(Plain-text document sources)
• • • • •
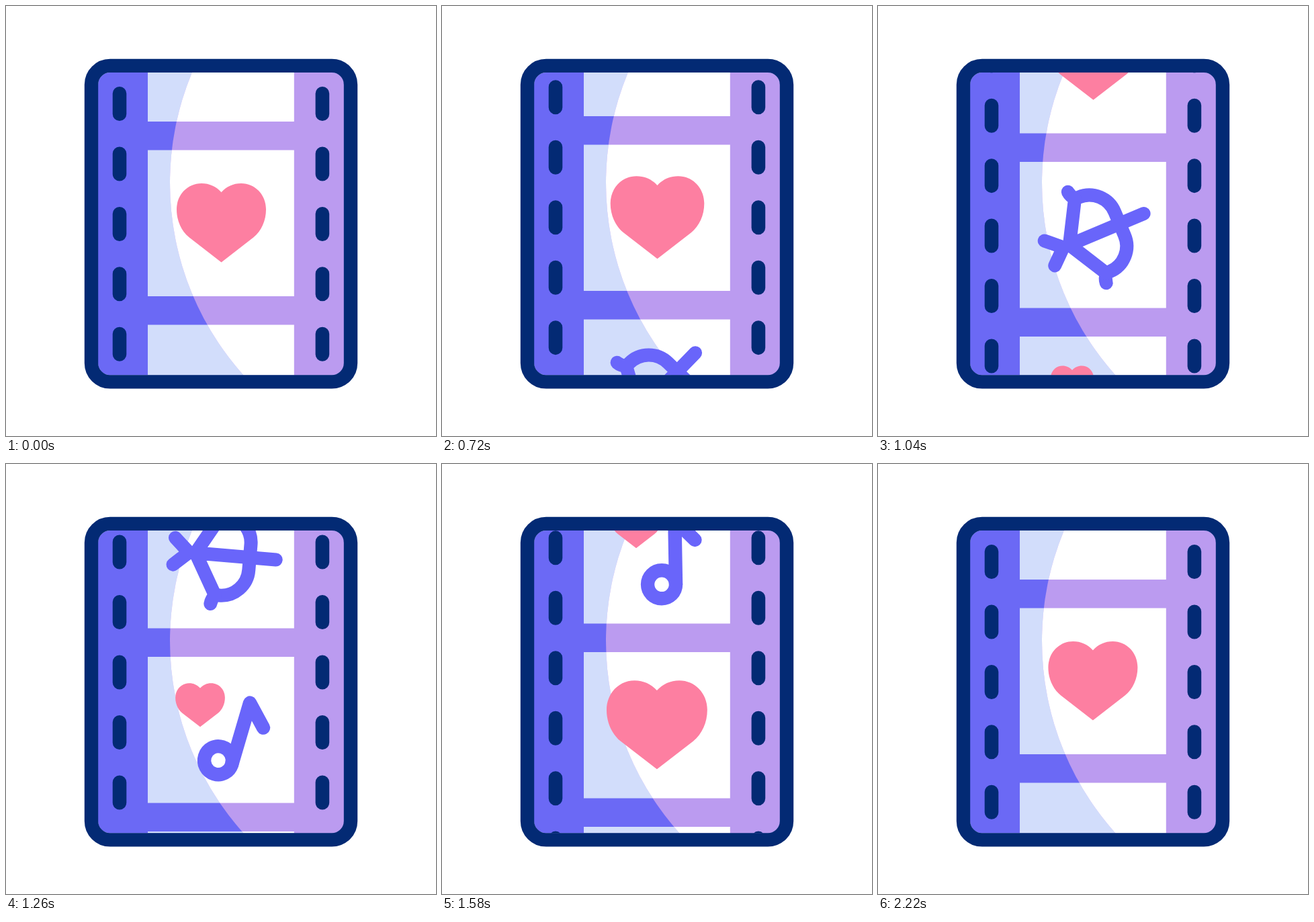
These frames come from a looping animation (640x640 px, 2.4 s). An HTML page:

```html
<!DOCTYPE html>
<html lang="en">
<head>
<meta charset="utf-8">
<title>Film strip</title>
<style>
  html, body { margin: 0; width: 100%; height: 100%; overflow: hidden; background: #fff; }
  svg { display: block; width: 100vw; height: 100vh; }
</style>
</head>
<body>
<svg viewBox="0 0 640 640">
  <defs>
    <clipPath id="inside"><rect x="137" y="99" width="366" height="450.4" rx="18"/></clipPath>
    <clipPath id="lit"><circle cx="672" cy="263.5" r="428"/></clipPath>
    <path id="heart" fill="#fd7fa1" d="M0-45.5C-7.5-54-18-58.7-29.5-58.7C-50-58.7-66.5-42-66.5-20C-66.5-3-59.5 12-48 21.5L0 58.6L48 21.5C59.5 12 66.5-3 66.5-20C66.5-42 50-58.7 29.5-58.7C18-58.7 7.5-54 0-45.5Z"/>
    <path id="windows"/>
  </defs>
  <g clip-path="url(#inside)">
    <rect x="130" y="90" width="380" height="470" fill="#6b69f5"/>
    <use href="#windows" fill="#d2ddfb"/>
    <g clip-path="url(#lit)">
      <rect x="130" y="90" width="380" height="470" fill="#bb9bf0"/>
      <use href="#windows" fill="#fff"/>
    </g>
    <path id="holes" stroke="#032a74" stroke-width="20.6" stroke-linecap="round"/>
    <use id="firstHeart" href="#heart"/>
    <g id="bow" fill="none" stroke="#6965fa" stroke-width="20" stroke-linecap="round" stroke-linejoin="round">
      <path d="M-9.5-73.5Q-9-66-3-60H2A41 41 0 0 1 43-18.5V18.5A41 41 0 0 1 2 60H-3Q-9 66-9.5 73.5"/>
      <path d="M-4-60L-38 0L-4 60M-70-20L-48 0L-70 20M-48 0H82"/>
    </g>
    <use id="smallHeart" href="#heart"/>
    <g id="note" fill="none" stroke="#6965fa" stroke-width="20.4" stroke-linecap="round" stroke-linejoin="round">
      <circle cx="-11.3" cy="38.7" r="21"/>
      <path d="M9.7 38.7L8.1-57L38.2-27.6"/>
    </g>
    <use id="lastHeart" href="#heart"/>
  </g>
  <rect x="127" y="88.9" width="386" height="470.5" rx="28" fill="none" stroke="#032a74" stroke-width="20.4"/>
</svg>
<script>
  const LOOP = 2400, PITCH = 260, HOLE_PITCH = 89.45, SWING = 51;
  const el = id => document.getElementById(id);

  // Smooth step from 0 to 1 between two times.
  const ease = (t, from, to) => {
    const s = Math.min(1, Math.max(0, (t - from) / (to - from)));
    return s * s * (3 - 2 * s);
  };
  const pulse = (t, start, peak, end) => ease(t, start, peak) - ease(t, peak, end);

  // Pull back, run past the goal, settle.
  const travel = (t, distance) =>
    -SWING * ease(t, 200, 500) +
    (distance + 2 * SWING) * ease(t, 500, 1900) -
    SWING * ease(t, 1900, 2200);

  const place = (id, x, y, extra = "") =>
    el(id).setAttribute("transform", `translate(${x} ${y}) ${extra}`);
  const show = (id, visible) => el(id).setAttribute("visibility", visible ? "visible" : "hidden");

  el("windows").setAttribute("d",
    [-2, -1, 0, 1, 2, 3, 4, 5].map(i => `M211 ${214.4 + i * PITCH}h217.8v217.5h-217.8z`).join(""));
  el("holes").setAttribute("d",
    Array.from({ length: 18 }, (_, i) => {
      const y = 130.3 + (i - 2) * HOLE_PITCH;
      return `M169 ${y}v30.4M470.9 ${y}v30.4`;
    }).join(""));

  function draw(t) {
    const scroll = travel(t, 3 * PITCH);
    const middle = i => 323.1 + i * PITCH - scroll;

    place("windows", 0, -scroll);
    place("holes", 0, -travel(t, 9 * HOLE_PITCH));

    place("firstHeart", 320.5, middle(0) - 0.3, `scale(${1 + 0.05 * pulse(t, 200, 700, 1200)})`);
    place("bow", 320, middle(1), `rotate(${-46 + 86 * ease(t, 700, 1700)})`);
    place("smallHeart", 289, middle(2) - 36.8,
      `scale(${0.474 * (1 + 0.25 * pulse(t, 950, 1450, 1950))})`);
    place("note", 338.3, middle(2) + 12, `rotate(${18 - 31.9 * ease(t, 1200, 1900)})`);
    place("lastHeart", 319.9, middle(3) - 0.3, `scale(${1 + 0.148 * pulse(t, 1200, 1700, 2200)})`);

    show("bow", t >= 500);
    show("note", t < 1900);
    show("smallHeart", t < 1900);
  }

  function tick() {
    draw(performance.now() % LOOP);
    requestAnimationFrame(tick);
  }
  tick();
</script>
</body>
</html>
```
• • • • •
DESCRIPTION OF THE TASK |
Check each line of the records for the word "setAttribute", and show the lines that contain it.

EXERCISE RESULT |
    el(id).setAttribute("transform", `translate(${x} ${y}) ${extra}`);
  const show = (id, visible) => el(id).setAttribute("visibility", visible ? "visible" : "hidden");
  el("windows").setAttribute("d",
  el("holes").setAttribute("d",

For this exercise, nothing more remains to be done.